Andalusia (/??nd??lu?si?? -zi?? -???/; Spanish: Andalucía andalu??i.a, -si.a) is a south-western European region established as an autonomous community of the Kingdom of Spain. It is the most populated and the second largest in area of the autonomous communities in Spain. The Andalusian autonomous community is officially recognised as a nationality of Spain.4 The territory is divided into eight provinces: Almería, Cádiz, Córdoba, Granada, Huelva, Jaén, Málaga and Seville. Its capital is the city of Seville (Spanish: Sevilla).
Andalusia is in the south of the Iberian peninsula, immediately south of the autonomous communities of Extremadura and Castile?La Mancha; west of the autonomous community of Murcia and the Mediterranean Sea; east of Portugal and the Atlantic Ocean; and north of the Mediterranean Sea and the Strait of Gibraltar. Andalusia is the only European region with both Mediterranean and Atlantic coastlines. The small British overseas territory of Gibraltar shares a three-quarter-mile land border with the Andalusian province of Cádiz at the eastern end of the Strait of Gibraltar.
Malaga - what you should visit?
The old historic centre of Málaga reaches the harbour to the south. In the north it is surrounded by mountains, the Montes de Málaga (part of the Baetic Cordillera) lying in the southern base of the Axarquía hills, and two rivers, the Guadalmedina ? the historic center is located on its left bank ? and the Guadalhorce, which flows west of the city into the Mediterranean.
The oldest architectural remains in the city are the walls of the Phoenician city, which are visible in the cellar of the Museo Picasso Málaga.
The Roman theatre of Málaga, which dates from the 1st century BC, was rediscovered in 1951.19

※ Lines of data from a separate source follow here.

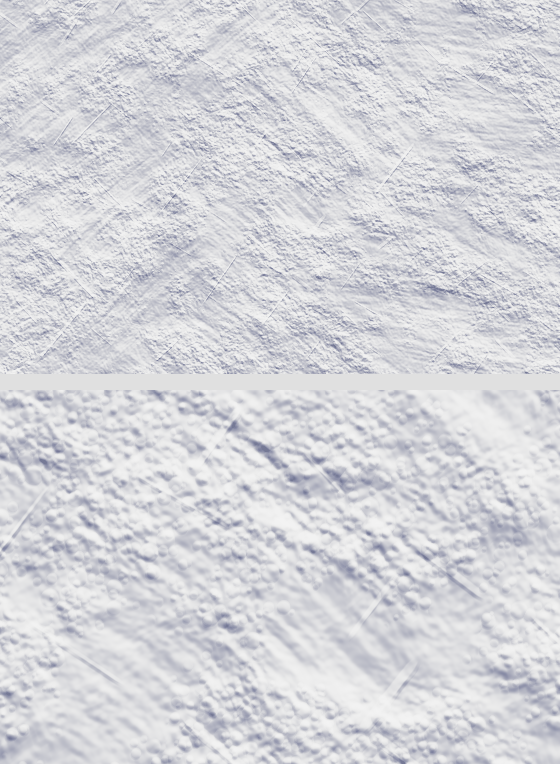
Top: the whole. Bottom: its middle third, enlarged.
Reproduce this texture procedurally as a WebGL 2 fragment shader.

```glsl
#version 300 es
precision highp float;
// Sunlit snow field, churned into crumbs and scored by crossing ski tracks.

uniform vec2 u_resolution;
out vec4 fragColor;

float hash(vec2 p) {
  vec3 q = fract(p.xyx * 0.1031);
  q += dot(q, q.yzx + 33.33);
  return fract((q.x + q.y) * q.z);
}

float noise(vec2 p) {
  vec2 cell = floor(p), f = fract(p);
  f = f * f * (3.0 - 2.0 * f);
  return mix(mix(hash(cell), hash(cell + vec2(1, 0)), f.x),
             mix(hash(cell + vec2(0, 1)), hash(cell + vec2(1, 1)), f.x), f.y);
}

vec2 rotate(vec2 p, float angle) {
  float c = cos(angle), s = sin(angle);
  return vec2(c * p.x + s * p.y, c * p.y - s * p.x);
}

// Scraped furrows running along one direction
float furrows(vec2 p, float angle) {
  vec2 q = rotate(p, angle) + 20.0;
  q.y += 0.04 * noise(q * 4.0);
  return 0.35 * noise(q * vec2(4, 13)) / 13.0
       + 0.5 * noise(q * vec2(8, 34)) / 34.0
       + 0.75 * noise(q * vec2(15, 80)) / 80.0
       + 0.7 * noise(q * vec2(30, 165)) / 165.0;
}

// Loose rounded lumps, present only where the snow is broken
float crumbs(vec2 p, float scale, float amount) {
  vec2 q = p * scale, base = floor(q);
  float height = 0.0;
  for (int y = -1; y <= 1; y++)
    for (int x = -1; x <= 1; x++) {
      vec2 cell = base + vec2(x, y);
      vec2 center = cell + vec2(hash(cell + 3.7), hash(cell + 71.3));
      float radius = mix(0.25, 0.6, hash(cell + 19.1));
      float present = smoothstep(0.0, 0.15, amount - hash(cell + 47.9));
      vec2 d = (q - center) / radius;
      height = max(height, present * radius * max(0.0, 1.0 - dot(d, d)));
    }
  return height / scale;
}

// Short straight marks of ski edges: a lit ridge beside a thin dark cut
float edgeMarks(vec2 p, float scale) {
  vec2 base = floor(p * scale);
  float tone = 0.0;
  for (int y = -1; y <= 1; y++)
    for (int x = -1; x <= 1; x++) {
      vec2 cell = base + vec2(x, y);
      vec2 center = (cell + vec2(hash(cell + 11.0), hash(cell + 23.0))) / scale;
      float angle = (hash(cell + 5.3) < 0.7 ? -0.68 : 0.85) + 0.35 * (hash(cell + 31.0) - 0.5);
      vec2 q = rotate(p - center, angle);
      float reach = mix(0.2, 0.5, hash(cell + 43.0)) / scale;
      float ends = 1.0 - smoothstep(0.75 * reach, reach, abs(q.x));
      float width = mix(0.001, 0.0045, pow(hash(cell + 59.0), 2.0)) * (0.6 + 0.4 * ends);
      float ridge = 1.0 - smoothstep(width - 0.001, width + 0.001, abs(q.y));
      float cut = 1.0 - smoothstep(0.0006, 0.0025, abs(q.y + width + 0.0016));
      float wear = smoothstep(0.2, 0.5, noise(q * vec2(70, 200) + cell * 9.0));
      tone += ends * (0.9 * ridge - 1.2 * cut * wear) * step(0.4, hash(cell + 67.0));
    }
  return tone;
}

float snowHeight(vec2 p) {
  // Regions: rising tracks at left, falling ones in the middle, flat at right
  float drift = p.x + 0.9 * (noise(p * 3.0 + 8.0) - 0.5) + 0.25 * (0.5 - p.y);
  float middle = smoothstep(0.4, 0.75, drift);
  float right = smoothstep(0.85, 1.2, drift);
  float scraped = mix(mix(furrows(p, 0.75), furrows(p, -0.66), middle),
                      furrows(p, -0.15), 0.7 * right);

  // Broken patches stretched along the tracks
  vec2 along = rotate(p, 0.7) + 9.0, across = rotate(p, -0.4) + 31.0;
  float patches = mix(noise(along * vec2(4, 11)), noise(across * vec2(5, 11)), middle);
  patches = 0.55 * patches + 0.45 * noise(p * 21.0 + 4.0);
  float broken = smoothstep(0.25, 0.7, patches);

  float height = scraped + 0.25 * noise(p * 6.0 + 2.0) / 6.0;
  float frequency = 24.0, weight = 0.5;
  vec2 q = p + 0.012 * vec2(noise(p * 19.0), noise(p * 19.0 + 50.0));
  for (int i = 0; i < 4; i++) {
    q = rotate(q, 0.5) + 3.1;
    height += mix(0.35, 1.0, broken) * weight * noise(q * frequency) / frequency;
    frequency *= 2.0;
    weight *= 1.38;
  }
  height += 0.65 * crumbs(p, 68.0, 0.75 * broken - 0.05);
  return height + 0.7 * crumbs(p + 5.0, 120.0, 0.8 * broken);
}

void main() {
  vec2 p = gl_FragCoord.xy / u_resolution.y;

  // Slope towards the low sun
  float reach = 0.0025;
  float slope = (snowHeight(p) - snowHeight(p + reach * vec2(0.3, 0.95))) / reach;
  slope += 0.5 * (noise(p * 4.0 + 13.0) - 0.5) + 0.5 * (noise(p * 13.0 + 40.0) - 0.5);
  slope += edgeMarks(p, 4.5) + 0.7 * edgeMarks(p + 7.0, 9.0);

  // Highlights saturate, shadows fall off further and turn blue
  float light = slope > 0.0 ? 0.843 + 0.11 * (1.0 - exp(-1.2 * slope))
                            : 0.843 + 0.135 * slope;
  light = max(light, 0.46);
  float shade = pow(clamp((0.93 - light) / 0.42, 0.0, 1.0), 1.25);
  fragColor = vec4(light + shade * vec3(0.0, 0.015, 0.125), 1.0);
}
```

The Moors left posterity the dominating presence of the Castle of Gibralfaro, which is connected to the Alcazaba, the lower fortress and royal residence. Both were built during the Taifa period (11th century) and extended during the Nasrid period (13th and 14th centuries). The Alcazaba stands on a hill within the city. Originally, it defended the city from the incursions of pirates. Later, in the 11th century, it was completely rebuilt by the Hammudid dynasty.20 Occupying the eastern hillside that rises from the sea and overlooks the city, the Alcazaba was surrounded by palms and pine trees.